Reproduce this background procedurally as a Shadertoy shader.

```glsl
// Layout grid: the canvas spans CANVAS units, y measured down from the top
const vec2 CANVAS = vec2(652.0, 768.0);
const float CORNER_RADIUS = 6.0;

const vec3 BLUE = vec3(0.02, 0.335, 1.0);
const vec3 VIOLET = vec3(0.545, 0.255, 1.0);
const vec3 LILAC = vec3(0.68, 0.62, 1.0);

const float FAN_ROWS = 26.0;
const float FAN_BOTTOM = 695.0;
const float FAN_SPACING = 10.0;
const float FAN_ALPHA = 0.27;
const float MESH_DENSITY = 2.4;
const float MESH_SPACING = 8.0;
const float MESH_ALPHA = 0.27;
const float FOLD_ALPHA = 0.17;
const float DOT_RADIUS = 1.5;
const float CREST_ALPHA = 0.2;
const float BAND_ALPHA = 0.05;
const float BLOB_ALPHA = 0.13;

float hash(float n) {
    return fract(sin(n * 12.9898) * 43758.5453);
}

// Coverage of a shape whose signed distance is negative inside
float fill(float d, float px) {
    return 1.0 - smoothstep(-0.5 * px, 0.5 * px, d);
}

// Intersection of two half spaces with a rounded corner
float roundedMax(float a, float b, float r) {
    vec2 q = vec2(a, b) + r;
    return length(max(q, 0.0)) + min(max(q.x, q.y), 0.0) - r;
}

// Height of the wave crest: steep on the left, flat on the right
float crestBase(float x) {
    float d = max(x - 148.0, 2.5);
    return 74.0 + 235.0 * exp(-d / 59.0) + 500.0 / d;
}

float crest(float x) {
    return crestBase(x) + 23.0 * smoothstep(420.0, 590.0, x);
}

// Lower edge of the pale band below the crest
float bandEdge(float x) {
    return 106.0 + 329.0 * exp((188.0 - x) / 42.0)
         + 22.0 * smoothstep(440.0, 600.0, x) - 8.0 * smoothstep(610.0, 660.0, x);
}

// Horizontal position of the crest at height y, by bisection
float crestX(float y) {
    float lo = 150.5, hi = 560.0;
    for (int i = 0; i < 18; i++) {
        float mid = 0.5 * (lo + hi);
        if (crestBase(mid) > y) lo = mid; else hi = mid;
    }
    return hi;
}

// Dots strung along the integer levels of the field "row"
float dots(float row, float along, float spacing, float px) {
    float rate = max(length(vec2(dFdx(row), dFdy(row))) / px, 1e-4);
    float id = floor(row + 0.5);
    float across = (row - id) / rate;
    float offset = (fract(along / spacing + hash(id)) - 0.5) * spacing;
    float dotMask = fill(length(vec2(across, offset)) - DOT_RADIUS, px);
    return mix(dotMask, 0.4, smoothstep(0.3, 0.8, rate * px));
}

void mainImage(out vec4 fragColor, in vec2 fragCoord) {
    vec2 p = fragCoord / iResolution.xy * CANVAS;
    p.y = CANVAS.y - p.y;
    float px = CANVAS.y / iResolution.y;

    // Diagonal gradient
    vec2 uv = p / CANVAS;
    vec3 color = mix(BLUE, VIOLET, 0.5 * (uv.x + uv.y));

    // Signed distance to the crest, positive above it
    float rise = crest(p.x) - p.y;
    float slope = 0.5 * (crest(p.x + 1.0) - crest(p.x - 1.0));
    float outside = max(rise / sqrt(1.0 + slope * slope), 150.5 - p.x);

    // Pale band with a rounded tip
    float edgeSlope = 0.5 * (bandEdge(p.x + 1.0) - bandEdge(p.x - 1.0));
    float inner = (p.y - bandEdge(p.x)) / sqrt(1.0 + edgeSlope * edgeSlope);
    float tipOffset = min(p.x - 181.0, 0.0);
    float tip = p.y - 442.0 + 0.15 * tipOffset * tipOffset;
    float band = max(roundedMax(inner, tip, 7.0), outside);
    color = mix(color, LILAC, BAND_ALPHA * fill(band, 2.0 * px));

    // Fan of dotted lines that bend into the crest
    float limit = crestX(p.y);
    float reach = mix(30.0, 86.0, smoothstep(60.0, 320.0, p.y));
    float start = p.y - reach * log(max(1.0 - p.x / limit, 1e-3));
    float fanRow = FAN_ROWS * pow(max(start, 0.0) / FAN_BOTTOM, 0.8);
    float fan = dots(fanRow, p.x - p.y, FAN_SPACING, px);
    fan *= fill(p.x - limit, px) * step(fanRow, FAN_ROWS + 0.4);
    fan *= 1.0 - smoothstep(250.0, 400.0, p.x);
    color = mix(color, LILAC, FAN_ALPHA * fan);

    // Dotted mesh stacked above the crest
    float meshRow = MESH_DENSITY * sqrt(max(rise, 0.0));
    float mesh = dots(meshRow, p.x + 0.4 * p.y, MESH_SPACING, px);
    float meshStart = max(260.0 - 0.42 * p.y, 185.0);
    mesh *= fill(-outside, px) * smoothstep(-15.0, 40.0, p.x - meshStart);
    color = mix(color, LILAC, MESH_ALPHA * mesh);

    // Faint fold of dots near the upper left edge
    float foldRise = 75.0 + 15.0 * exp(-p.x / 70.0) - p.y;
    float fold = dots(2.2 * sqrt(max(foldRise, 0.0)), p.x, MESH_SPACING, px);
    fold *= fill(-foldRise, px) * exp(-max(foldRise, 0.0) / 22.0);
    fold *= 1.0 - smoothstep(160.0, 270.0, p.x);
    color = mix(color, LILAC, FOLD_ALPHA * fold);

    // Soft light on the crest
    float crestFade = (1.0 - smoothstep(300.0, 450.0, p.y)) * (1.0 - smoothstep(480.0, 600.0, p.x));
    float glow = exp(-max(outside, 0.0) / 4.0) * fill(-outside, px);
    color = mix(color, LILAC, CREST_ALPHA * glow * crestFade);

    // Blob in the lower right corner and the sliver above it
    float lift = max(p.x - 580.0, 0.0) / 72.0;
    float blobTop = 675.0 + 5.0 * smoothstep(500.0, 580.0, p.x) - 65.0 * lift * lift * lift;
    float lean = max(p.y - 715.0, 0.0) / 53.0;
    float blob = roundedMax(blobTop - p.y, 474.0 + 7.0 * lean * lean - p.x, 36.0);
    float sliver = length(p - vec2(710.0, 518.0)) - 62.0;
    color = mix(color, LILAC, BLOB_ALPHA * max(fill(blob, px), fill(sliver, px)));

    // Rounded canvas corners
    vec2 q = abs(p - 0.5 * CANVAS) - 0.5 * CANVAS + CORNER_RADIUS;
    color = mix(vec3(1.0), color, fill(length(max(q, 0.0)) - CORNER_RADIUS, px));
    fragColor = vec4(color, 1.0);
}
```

• [Task statement]: From the data above, copy each line that has the string "outside".

• [Your solution]:
    float outside = max(rise / sqrt(1.0 + slope * slope), 150.5 - p.x);
    float band = max(roundedMax(inner, tip, 7.0), outside);
    mesh *= fill(-outside, px) * smoothstep(-15.0, 40.0, p.x - meshStart);
    float glow = exp(-max(outside, 0.0) / 4.0) * fill(-outside, px);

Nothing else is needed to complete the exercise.